### The problem
All entries below must be written out verbatim, and the images must be dropped.

### Saved entries
************
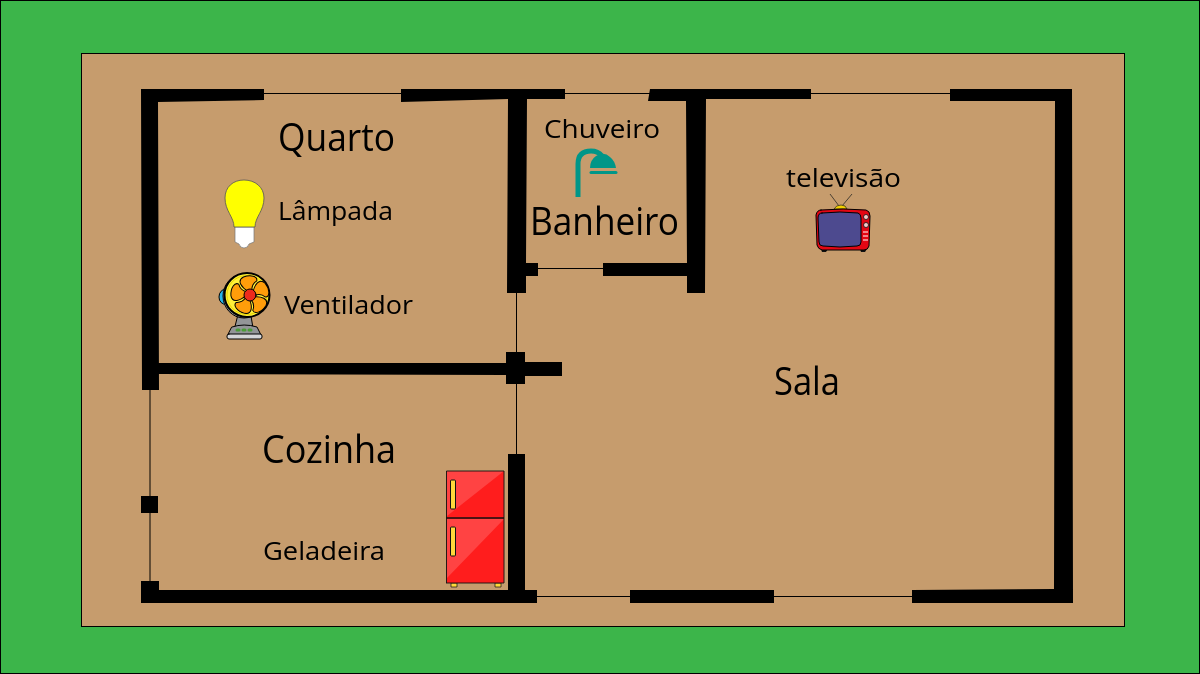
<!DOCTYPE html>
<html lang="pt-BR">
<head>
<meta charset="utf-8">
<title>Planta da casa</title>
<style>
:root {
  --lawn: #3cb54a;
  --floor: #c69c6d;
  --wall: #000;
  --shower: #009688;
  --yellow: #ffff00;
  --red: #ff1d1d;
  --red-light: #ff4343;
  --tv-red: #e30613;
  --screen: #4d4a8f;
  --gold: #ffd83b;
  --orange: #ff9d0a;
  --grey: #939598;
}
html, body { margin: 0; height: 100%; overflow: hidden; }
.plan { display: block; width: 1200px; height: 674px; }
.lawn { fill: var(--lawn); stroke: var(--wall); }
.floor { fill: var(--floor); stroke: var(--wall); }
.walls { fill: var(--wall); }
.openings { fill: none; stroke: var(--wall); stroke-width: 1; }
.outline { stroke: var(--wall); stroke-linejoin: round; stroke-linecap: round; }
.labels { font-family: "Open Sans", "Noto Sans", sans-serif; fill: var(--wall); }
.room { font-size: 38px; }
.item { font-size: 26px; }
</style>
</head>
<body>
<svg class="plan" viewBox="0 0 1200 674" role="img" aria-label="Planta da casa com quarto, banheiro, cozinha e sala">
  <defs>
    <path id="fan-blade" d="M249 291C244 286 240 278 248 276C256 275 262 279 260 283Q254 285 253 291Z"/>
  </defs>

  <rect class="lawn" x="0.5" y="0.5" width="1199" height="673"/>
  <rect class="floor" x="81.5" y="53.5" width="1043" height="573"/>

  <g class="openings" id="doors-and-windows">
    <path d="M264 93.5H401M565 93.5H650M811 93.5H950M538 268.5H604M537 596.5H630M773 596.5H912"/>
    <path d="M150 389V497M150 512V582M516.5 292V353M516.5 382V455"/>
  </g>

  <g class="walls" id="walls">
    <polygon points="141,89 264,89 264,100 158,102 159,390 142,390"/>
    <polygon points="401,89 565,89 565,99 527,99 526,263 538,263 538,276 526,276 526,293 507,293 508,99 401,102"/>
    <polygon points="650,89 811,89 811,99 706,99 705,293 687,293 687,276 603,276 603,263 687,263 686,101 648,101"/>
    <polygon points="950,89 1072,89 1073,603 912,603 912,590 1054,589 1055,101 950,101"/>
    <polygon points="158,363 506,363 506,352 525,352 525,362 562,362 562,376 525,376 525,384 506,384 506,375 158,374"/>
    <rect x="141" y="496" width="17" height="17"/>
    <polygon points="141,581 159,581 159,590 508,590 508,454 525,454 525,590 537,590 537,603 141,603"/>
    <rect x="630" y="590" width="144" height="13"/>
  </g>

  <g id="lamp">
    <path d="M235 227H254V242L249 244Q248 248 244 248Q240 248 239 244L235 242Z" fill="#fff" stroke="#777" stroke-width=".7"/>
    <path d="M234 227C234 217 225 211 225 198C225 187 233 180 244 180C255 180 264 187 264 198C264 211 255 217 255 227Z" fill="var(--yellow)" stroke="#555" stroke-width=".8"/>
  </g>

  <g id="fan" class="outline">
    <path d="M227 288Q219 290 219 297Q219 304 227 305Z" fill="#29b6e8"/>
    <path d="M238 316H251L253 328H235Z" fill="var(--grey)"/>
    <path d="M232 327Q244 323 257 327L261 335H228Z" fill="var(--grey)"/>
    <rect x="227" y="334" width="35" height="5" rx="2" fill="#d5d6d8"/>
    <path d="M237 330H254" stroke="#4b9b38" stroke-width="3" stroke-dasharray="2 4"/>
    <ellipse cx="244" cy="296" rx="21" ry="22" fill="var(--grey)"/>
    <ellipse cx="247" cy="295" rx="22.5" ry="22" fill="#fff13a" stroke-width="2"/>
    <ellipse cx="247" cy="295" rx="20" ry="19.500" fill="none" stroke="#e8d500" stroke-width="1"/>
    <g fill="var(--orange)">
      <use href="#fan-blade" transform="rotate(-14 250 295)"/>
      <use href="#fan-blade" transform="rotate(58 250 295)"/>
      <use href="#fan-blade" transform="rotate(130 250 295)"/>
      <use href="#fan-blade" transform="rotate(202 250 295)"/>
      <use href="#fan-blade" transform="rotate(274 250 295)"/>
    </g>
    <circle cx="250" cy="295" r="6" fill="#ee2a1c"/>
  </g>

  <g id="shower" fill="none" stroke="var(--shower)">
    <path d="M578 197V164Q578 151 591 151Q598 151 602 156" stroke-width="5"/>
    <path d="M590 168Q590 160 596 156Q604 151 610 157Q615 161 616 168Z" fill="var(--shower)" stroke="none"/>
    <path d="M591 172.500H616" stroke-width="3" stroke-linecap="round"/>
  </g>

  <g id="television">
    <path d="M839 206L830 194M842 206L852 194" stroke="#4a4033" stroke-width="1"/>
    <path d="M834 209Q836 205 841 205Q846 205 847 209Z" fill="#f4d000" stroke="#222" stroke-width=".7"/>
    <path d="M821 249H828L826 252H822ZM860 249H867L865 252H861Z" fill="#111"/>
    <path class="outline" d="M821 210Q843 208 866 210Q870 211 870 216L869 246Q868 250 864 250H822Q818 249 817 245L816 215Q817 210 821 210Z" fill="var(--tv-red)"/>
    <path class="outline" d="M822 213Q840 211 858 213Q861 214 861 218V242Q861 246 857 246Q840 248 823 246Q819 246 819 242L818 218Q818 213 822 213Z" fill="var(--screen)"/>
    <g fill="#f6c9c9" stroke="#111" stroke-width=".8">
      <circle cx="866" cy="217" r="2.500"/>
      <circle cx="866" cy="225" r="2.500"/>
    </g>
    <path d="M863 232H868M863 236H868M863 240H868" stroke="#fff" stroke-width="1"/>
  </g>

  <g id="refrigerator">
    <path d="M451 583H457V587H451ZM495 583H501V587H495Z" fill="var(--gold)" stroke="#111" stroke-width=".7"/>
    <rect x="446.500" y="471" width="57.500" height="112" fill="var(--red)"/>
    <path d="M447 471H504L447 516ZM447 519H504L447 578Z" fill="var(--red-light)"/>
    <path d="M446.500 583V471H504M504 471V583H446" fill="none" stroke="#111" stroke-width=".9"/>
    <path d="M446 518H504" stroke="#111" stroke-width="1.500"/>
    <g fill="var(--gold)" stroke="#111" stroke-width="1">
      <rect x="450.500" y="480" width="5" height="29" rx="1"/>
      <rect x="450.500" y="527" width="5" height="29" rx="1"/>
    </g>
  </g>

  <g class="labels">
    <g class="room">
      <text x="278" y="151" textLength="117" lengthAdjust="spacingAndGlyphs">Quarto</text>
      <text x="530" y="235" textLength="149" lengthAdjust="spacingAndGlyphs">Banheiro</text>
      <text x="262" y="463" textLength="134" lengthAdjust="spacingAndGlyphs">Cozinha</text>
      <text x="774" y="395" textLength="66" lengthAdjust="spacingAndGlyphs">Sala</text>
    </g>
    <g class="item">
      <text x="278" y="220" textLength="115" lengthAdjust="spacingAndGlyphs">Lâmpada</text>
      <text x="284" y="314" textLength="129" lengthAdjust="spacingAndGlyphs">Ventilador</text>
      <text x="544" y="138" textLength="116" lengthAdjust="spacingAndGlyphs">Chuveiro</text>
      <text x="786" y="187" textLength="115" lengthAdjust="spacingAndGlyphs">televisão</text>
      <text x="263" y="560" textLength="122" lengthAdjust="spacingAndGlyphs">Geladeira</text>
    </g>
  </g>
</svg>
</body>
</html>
************
### Response below
<!DOCTYPE html>
<html lang="pt-BR">
<head>
<meta charset="utf-8">
<title>Planta da casa</title>
<style>
:root {
  --lawn: #3cb54a;
  --floor: #c69c6d;
  --wall: #000;
  --shower: #009688;
  --yellow: #ffff00;
  --red: #ff1d1d;
  --red-light: #ff4343;
  --tv-red: #e30613;
  --screen: #4d4a8f;
  --gold: #ffd83b;
  --orange: #ff9d0a;
  --grey: #939598;
}
html, body { margin: 0; height: 100%; overflow: hidden; }
.plan { display: block; width: 1200px; height: 674px; }
.lawn { fill: var(--lawn); stroke: var(--wall); }
.floor { fill: var(--floor); stroke: var(--wall); }
.walls { fill: var(--wall); }
.openings { fill: none; stroke: var(--wall); stroke-width: 1; }
.outline { stroke: var(--wall); stroke-linejoin: round; stroke-linecap: round; }
.labels { font-family: "Open Sans", "Noto Sans", sans-serif; fill: var(--wall); }
.room { font-size: 38px; }
.item { font-size: 26px; }
</style>
</head>
<body>
<svg class="plan" viewBox="0 0 1200 674" role="img" aria-label="Planta da casa com quarto, banheiro, cozinha e sala">
  <defs>
    <path id="fan-blade" d="M249 291C244 286 240 278 248 276C256 275 262 279 260 283Q254 285 253 291Z"/>
  </defs>

  <rect class="lawn" x="0.5" y="0.5" width="1199" height="673"/>
  <rect class="floor" x="81.5" y="53.5" width="1043" height="573"/>

  <g class="openings" id="doors-and-windows">
    <path d="M264 93.5H401M565 93.5H650M811 93.5H950M538 268.5H604M537 596.5H630M773 596.5H912"/>
    <path d="M150 389V497M150 512V582M516.5 292V353M516.5 382V455"/>
  </g>

  <g class="walls" id="walls">
    <polygon points="141,89 264,89 264,100 158,102 159,390 142,390"/>
    <polygon points="401,89 565,89 565,99 527,99 526,263 538,263 538,276 526,276 526,293 507,293 508,99 401,102"/>
    <polygon points="650,89 811,89 811,99 706,99 705,293 687,293 687,276 603,276 603,263 687,263 686,101 648,101"/>
    <polygon points="950,89 1072,89 1073,603 912,603 912,590 1054,589 1055,101 950,101"/>
    <polygon points="158,363 506,363 506,352 525,352 525,362 562,362 562,376 525,376 525,384 506,384 506,375 158,374"/>
    <rect x="141" y="496" width="17" height="17"/>
    <polygon points="141,581 159,581 159,590 508,590 508,454 525,454 525,590 537,590 537,603 141,603"/>
    <rect x="630" y="590" width="144" height="13"/>
  </g>

  <g id="lamp">
    <path d="M235 227H254V242L249 244Q248 248 244 248Q240 248 239 244L235 242Z" fill="#fff" stroke="#777" stroke-width=".7"/>
    <path d="M234 227C234 217 225 211 225 198C225 187 233 180 244 180C255 180 264 187 264 198C264 211 255 217 255 227Z" fill="var(--yellow)" stroke="#555" stroke-width=".8"/>
  </g>

  <g id="fan" class="outline">
    <path d="M227 288Q219 290 219 297Q219 304 227 305Z" fill="#29b6e8"/>
    <path d="M238 316H251L253 328H235Z" fill="var(--grey)"/>
    <path d="M232 327Q244 323 257 327L261 335H228Z" fill="var(--grey)"/>
    <rect x="227" y="334" width="35" height="5" rx="2" fill="#d5d6d8"/>
    <path d="M237 330H254" stroke="#4b9b38" stroke-width="3" stroke-dasharray="2 4"/>
    <ellipse cx="244" cy="296" rx="21" ry="22" fill="var(--grey)"/>
    <ellipse cx="247" cy="295" rx="22.5" ry="22" fill="#fff13a" stroke-width="2"/>
    <ellipse cx="247" cy="295" rx="20" ry="19.500" fill="none" stroke="#e8d500" stroke-width="1"/>
    <g fill="var(--orange)">
      <use href="#fan-blade" transform="rotate(-14 250 295)"/>
      <use href="#fan-blade" transform="rotate(58 250 295)"/>
      <use href="#fan-blade" transform="rotate(130 250 295)"/>
      <use href="#fan-blade" transform="rotate(202 250 295)"/>
      <use href="#fan-blade" transform="rotate(274 250 295)"/>
    </g>
    <circle cx="250" cy="295" r="6" fill="#ee2a1c"/>
  </g>

  <g id="shower" fill="none" stroke="var(--shower)">
    <path d="M578 197V164Q578 151 591 151Q598 151 602 156" stroke-width="5"/>
    <path d="M590 168Q590 160 596 156Q604 151 610 157Q615 161 616 168Z" fill="var(--shower)" stroke="none"/>
    <path d="M591 172.500H616" stroke-width="3" stroke-linecap="round"/>
  </g>

  <g id="television">
    <path d="M839 206L830 194M842 206L852 194" stroke="#4a4033" stroke-width="1"/>
    <path d="M834 209Q836 205 841 205Q846 205 847 209Z" fill="#f4d000" stroke="#222" stroke-width=".7"/>
    <path d="M821 249H828L826 252H822ZM860 249H867L865 252H861Z" fill="#111"/>
    <path class="outline" d="M821 210Q843 208 866 210Q870 211 870 216L869 246Q868 250 864 250H822Q818 249 817 245L816 215Q817 210 821 210Z" fill="var(--tv-red)"/>
    <path class="outline" d="M822 213Q840 211 858 213Q861 214 861 218V242Q861 246 857 246Q840 248 823 246Q819 246 819 242L818 218Q818 213 822 213Z" fill="var(--screen)"/>
    <g fill="#f6c9c9" stroke="#111" stroke-width=".8">
      <circle cx="866" cy="217" r="2.500"/>
      <circle cx="866" cy="225" r="2.500"/>
    </g>
    <path d="M863 232H868M863 236H868M863 240H868" stroke="#fff" stroke-width="1"/>
  </g>

  <g id="refrigerator">
    <path d="M451 583H457V587H451ZM495 583H501V587H495Z" fill="var(--gold)" stroke="#111" stroke-width=".7"/>
    <rect x="446.500" y="471" width="57.500" height="112" fill="var(--red)"/>
    <path d="M447 471H504L447 516ZM447 519H504L447 578Z" fill="var(--red-light)"/>
    <path d="M446.500 583V471H504M504 471V583H446" fill="none" stroke="#111" stroke-width=".9"/>
    <path d="M446 518H504" stroke="#111" stroke-width="1.500"/>
    <g fill="var(--gold)" stroke="#111" stroke-width="1">
      <rect x="450.500" y="480" width="5" height="29" rx="1"/>
      <rect x="450.500" y="527" width="5" height="29" rx="1"/>
    </g>
  </g>

  <g class="labels">
    <g class="room">
      <text x="278" y="151" textLength="117" lengthAdjust="spacingAndGlyphs">Quarto</text>
      <text x="530" y="235" textLength="149" lengthAdjust="spacingAndGlyphs">Banheiro</text>
      <text x="262" y="463" textLength="134" lengthAdjust="spacingAndGlyphs">Cozinha</text>
      <text x="774" y="395" textLength="66" lengthAdjust="spacingAndGlyphs">Sala</text>
    </g>
    <g class="item">
      <text x="278" y="220" textLength="115" lengthAdjust="spacingAndGlyphs">Lâmpada</text>
      <text x="284" y="314" textLength="129" lengthAdjust="spacingAndGlyphs">Ventilador</text>
      <text x="544" y="138" textLength="116" lengthAdjust="spacingAndGlyphs">Chuveiro</text>
      <text x="786" y="187" textLength="115" lengthAdjust="spacingAndGlyphs">televisão</text>
      <text x="263" y="560" textLength="122" lengthAdjust="spacingAndGlyphs">Geladeira</text>
    </g>
  </g>
</svg>
</body>
</html>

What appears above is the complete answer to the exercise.